**What is being asked**. Work out how many lines below contain the word "background", then give that number alone.

**Given entries**.
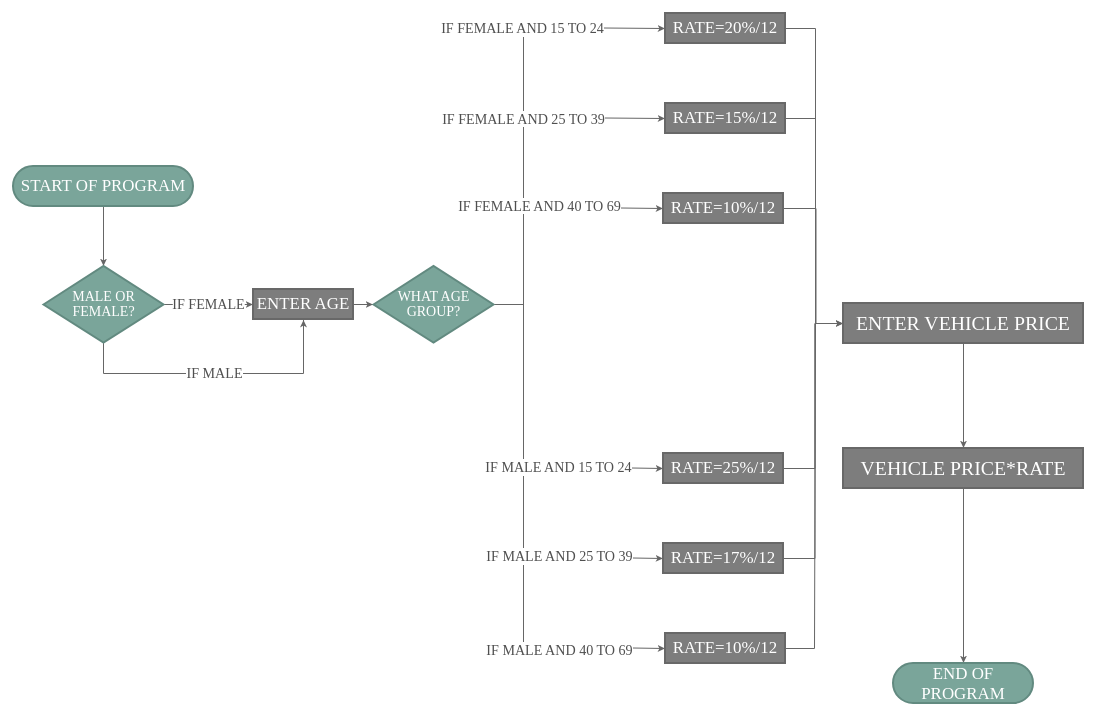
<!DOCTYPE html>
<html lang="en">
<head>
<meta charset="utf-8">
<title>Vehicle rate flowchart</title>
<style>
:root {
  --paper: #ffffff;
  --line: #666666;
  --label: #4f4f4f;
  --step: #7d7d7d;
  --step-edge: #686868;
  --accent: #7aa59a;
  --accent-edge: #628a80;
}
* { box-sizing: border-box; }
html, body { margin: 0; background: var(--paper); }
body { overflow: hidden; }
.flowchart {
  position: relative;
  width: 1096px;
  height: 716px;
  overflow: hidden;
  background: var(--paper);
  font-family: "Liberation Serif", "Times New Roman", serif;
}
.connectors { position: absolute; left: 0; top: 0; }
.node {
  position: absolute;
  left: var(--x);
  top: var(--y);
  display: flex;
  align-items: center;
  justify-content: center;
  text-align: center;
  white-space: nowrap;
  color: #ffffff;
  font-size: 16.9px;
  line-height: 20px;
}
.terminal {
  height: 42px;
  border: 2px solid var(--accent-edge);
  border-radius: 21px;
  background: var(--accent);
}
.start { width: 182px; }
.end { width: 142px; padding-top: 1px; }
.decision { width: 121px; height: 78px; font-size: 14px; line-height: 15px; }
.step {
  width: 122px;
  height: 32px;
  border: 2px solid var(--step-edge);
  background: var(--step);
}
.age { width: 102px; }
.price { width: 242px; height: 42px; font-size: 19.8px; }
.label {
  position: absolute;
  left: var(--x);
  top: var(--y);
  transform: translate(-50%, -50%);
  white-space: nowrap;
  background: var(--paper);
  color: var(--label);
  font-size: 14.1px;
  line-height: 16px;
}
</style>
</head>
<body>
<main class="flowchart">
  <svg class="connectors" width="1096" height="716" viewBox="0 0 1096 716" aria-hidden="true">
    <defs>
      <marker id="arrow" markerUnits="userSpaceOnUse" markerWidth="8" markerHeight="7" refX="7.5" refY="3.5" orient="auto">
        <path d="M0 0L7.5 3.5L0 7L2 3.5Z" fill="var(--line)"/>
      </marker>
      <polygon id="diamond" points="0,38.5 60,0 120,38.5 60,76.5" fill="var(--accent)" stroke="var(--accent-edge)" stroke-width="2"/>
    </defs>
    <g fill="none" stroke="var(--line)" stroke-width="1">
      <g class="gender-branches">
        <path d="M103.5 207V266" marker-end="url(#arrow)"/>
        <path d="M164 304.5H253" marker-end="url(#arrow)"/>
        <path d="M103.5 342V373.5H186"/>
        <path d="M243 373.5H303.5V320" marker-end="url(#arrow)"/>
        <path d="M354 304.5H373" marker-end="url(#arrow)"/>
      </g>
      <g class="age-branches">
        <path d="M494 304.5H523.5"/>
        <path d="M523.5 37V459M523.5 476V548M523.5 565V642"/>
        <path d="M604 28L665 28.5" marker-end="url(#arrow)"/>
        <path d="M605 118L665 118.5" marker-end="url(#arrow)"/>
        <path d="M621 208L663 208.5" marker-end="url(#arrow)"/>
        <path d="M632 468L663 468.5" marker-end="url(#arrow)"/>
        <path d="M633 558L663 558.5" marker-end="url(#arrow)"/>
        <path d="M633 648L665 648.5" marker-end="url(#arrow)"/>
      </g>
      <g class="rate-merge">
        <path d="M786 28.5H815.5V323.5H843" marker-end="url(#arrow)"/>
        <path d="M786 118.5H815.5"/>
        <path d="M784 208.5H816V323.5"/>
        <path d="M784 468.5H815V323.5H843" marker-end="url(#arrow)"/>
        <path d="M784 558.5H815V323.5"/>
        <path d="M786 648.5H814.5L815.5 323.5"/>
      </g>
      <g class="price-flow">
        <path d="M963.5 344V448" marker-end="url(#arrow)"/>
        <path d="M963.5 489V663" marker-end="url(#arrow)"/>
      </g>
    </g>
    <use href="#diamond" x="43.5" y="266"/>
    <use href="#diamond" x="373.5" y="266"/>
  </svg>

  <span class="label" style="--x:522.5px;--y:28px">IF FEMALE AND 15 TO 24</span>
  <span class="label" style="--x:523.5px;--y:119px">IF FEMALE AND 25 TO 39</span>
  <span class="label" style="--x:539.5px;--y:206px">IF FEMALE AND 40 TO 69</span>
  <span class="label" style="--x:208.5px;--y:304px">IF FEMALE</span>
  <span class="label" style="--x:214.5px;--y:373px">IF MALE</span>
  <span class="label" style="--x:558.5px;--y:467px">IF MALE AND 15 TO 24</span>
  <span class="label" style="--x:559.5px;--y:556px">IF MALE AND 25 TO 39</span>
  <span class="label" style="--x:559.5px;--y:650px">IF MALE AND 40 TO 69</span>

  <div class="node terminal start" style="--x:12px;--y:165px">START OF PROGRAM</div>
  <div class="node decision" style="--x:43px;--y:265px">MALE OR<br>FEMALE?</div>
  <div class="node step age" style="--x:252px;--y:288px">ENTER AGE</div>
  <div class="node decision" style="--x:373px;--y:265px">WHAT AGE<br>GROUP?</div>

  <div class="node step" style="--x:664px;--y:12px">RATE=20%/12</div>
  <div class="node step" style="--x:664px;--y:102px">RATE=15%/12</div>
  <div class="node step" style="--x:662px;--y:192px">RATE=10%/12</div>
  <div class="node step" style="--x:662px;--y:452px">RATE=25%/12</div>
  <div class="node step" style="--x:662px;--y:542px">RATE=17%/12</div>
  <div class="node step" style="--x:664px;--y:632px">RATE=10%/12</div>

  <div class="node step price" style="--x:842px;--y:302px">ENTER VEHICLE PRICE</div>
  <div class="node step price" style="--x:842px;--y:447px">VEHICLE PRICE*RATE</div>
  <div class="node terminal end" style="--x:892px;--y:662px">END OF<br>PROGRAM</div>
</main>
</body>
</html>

--

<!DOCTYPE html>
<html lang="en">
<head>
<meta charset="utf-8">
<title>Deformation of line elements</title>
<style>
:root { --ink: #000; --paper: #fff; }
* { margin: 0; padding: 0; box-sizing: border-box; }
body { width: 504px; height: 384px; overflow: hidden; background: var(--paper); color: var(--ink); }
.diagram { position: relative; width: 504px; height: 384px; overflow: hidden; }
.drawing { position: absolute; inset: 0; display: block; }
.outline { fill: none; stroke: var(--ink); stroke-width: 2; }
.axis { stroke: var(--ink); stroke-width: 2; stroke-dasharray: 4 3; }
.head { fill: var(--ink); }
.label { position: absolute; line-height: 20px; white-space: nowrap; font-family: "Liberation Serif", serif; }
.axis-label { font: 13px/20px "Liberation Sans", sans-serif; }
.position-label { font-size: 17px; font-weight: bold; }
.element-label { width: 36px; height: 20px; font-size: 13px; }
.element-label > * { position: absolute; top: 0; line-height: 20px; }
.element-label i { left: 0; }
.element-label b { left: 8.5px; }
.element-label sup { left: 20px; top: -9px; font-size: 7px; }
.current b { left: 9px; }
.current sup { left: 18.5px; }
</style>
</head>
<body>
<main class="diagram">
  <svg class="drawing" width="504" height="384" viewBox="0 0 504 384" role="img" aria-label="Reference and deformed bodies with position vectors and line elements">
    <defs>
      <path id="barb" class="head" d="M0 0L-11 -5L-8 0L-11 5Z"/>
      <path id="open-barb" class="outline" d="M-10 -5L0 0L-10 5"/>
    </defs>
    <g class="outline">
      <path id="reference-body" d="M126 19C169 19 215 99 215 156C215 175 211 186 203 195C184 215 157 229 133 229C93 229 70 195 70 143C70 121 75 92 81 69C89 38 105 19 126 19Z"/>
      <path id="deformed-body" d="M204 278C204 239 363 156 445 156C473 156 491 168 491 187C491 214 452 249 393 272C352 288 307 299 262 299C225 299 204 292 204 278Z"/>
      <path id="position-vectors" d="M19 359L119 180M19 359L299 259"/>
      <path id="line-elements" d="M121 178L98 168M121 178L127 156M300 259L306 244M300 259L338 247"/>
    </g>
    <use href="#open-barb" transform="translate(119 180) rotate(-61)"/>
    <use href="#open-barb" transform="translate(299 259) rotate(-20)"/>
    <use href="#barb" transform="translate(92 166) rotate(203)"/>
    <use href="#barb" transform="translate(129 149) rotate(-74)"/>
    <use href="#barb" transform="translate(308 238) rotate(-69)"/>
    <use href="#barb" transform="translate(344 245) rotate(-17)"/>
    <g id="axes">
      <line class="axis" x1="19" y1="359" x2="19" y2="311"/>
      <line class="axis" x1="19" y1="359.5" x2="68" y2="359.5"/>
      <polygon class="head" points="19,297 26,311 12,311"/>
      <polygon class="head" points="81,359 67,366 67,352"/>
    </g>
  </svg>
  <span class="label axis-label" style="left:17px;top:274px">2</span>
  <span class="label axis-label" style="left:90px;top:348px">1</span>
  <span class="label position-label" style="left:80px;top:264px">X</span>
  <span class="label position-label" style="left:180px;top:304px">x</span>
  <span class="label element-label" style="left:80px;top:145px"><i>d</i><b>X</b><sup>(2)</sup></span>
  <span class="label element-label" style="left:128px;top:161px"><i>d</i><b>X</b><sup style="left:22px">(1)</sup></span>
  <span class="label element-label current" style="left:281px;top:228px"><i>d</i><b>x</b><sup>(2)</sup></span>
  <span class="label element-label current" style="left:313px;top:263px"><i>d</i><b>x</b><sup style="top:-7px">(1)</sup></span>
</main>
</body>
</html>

--

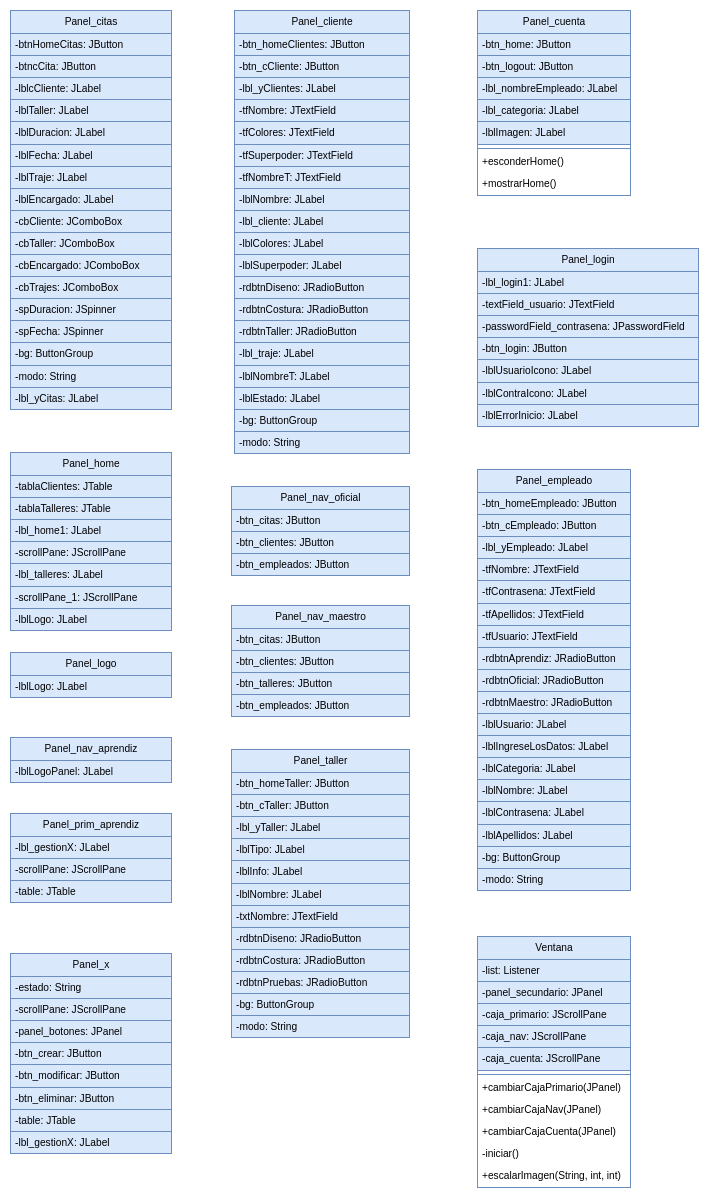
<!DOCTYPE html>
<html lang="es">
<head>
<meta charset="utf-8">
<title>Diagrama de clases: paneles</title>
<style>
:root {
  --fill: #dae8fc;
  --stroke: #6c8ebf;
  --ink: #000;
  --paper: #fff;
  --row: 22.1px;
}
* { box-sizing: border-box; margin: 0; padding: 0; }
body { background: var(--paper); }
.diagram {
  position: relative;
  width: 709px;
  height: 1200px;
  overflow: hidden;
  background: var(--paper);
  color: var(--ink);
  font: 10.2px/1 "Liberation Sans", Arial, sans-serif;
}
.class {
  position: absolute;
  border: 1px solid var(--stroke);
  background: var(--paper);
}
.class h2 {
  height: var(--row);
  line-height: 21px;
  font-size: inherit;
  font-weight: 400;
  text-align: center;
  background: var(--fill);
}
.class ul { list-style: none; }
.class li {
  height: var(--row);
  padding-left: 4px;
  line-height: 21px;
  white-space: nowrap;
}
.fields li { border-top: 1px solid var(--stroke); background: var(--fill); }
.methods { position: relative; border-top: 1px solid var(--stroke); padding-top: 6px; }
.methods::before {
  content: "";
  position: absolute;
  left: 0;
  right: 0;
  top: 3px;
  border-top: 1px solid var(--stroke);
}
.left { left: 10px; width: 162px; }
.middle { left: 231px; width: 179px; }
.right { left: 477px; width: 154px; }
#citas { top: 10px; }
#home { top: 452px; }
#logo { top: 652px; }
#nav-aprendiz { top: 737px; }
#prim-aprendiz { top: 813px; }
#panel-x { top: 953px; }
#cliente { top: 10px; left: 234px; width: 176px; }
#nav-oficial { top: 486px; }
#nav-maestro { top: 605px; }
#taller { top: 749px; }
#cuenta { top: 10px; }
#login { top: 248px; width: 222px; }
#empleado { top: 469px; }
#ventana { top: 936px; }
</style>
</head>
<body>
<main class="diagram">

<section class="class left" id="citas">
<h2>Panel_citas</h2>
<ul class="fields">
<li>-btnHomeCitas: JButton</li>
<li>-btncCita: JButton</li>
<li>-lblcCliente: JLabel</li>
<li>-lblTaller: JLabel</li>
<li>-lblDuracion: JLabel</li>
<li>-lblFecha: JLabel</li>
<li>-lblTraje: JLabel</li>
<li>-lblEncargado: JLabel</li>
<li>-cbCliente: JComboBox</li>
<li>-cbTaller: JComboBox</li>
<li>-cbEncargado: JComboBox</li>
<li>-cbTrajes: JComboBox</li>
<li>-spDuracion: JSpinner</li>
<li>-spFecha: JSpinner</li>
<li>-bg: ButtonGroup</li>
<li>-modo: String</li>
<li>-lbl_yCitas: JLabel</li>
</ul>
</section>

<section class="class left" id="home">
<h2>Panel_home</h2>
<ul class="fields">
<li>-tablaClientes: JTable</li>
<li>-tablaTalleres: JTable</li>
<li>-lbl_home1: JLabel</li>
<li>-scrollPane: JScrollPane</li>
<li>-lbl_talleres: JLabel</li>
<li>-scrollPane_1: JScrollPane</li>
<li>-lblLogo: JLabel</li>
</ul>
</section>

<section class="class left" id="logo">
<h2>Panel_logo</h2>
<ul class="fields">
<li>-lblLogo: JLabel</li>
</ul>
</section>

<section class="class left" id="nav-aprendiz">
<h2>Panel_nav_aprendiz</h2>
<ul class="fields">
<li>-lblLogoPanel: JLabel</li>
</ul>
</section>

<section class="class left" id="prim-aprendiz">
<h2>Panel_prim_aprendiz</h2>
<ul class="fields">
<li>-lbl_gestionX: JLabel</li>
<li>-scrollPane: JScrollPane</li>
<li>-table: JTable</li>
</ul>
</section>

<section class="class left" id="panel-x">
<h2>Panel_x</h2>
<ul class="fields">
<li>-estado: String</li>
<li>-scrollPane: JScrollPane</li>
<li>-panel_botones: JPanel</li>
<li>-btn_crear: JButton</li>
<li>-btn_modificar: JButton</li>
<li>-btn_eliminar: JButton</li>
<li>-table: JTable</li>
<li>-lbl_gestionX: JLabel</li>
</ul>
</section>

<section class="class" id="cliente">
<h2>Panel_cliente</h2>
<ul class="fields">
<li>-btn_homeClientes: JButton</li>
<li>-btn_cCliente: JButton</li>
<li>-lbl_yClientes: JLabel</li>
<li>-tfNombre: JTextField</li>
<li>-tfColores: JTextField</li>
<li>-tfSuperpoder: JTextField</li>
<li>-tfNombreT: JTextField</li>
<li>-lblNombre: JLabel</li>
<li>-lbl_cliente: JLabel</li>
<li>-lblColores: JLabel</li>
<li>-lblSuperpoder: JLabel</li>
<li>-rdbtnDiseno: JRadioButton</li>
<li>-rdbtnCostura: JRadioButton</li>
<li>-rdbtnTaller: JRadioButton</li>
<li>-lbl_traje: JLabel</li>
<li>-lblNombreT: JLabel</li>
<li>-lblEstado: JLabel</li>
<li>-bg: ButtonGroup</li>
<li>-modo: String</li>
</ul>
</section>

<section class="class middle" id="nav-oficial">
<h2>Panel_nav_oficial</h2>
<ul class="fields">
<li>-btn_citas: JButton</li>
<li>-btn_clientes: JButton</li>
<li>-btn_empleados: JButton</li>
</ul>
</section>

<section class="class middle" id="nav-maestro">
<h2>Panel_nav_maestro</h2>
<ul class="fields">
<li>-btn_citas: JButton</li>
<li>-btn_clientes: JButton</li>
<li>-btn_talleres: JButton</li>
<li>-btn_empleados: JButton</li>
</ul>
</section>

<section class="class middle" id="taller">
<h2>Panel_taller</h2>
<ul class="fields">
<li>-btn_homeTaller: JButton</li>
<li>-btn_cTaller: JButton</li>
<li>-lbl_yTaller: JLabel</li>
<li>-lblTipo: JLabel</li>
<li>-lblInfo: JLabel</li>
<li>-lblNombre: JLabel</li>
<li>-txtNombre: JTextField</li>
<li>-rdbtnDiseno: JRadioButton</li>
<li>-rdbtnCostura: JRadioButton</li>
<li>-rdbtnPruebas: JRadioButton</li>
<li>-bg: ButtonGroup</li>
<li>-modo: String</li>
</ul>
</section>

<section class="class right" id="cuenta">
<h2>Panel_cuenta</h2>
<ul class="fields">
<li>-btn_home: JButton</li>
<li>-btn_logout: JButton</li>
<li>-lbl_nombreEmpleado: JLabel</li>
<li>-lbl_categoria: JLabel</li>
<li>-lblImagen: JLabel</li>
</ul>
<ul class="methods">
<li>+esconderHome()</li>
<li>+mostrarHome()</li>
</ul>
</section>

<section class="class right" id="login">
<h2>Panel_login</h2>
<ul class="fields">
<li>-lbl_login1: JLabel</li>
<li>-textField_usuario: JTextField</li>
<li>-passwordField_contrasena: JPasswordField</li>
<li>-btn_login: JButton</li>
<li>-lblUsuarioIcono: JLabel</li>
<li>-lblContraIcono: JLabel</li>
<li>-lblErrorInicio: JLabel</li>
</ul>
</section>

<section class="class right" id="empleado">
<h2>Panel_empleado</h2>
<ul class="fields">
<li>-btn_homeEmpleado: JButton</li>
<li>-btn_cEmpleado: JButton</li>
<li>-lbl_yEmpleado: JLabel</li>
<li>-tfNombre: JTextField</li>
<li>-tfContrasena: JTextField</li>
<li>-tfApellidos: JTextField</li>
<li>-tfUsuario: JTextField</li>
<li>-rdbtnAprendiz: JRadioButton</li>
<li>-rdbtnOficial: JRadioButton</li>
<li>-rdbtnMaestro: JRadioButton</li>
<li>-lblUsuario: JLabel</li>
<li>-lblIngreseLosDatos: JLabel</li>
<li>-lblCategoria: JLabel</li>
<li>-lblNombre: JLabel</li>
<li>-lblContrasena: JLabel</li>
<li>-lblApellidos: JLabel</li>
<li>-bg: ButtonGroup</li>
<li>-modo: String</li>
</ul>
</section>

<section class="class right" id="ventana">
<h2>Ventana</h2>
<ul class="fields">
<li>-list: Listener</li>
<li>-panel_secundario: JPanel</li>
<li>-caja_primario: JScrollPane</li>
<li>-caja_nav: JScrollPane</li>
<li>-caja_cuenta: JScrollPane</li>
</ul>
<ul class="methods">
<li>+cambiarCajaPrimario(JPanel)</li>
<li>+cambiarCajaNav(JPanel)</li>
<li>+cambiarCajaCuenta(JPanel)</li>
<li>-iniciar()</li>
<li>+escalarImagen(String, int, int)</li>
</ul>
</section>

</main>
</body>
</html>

**Answer section**. 11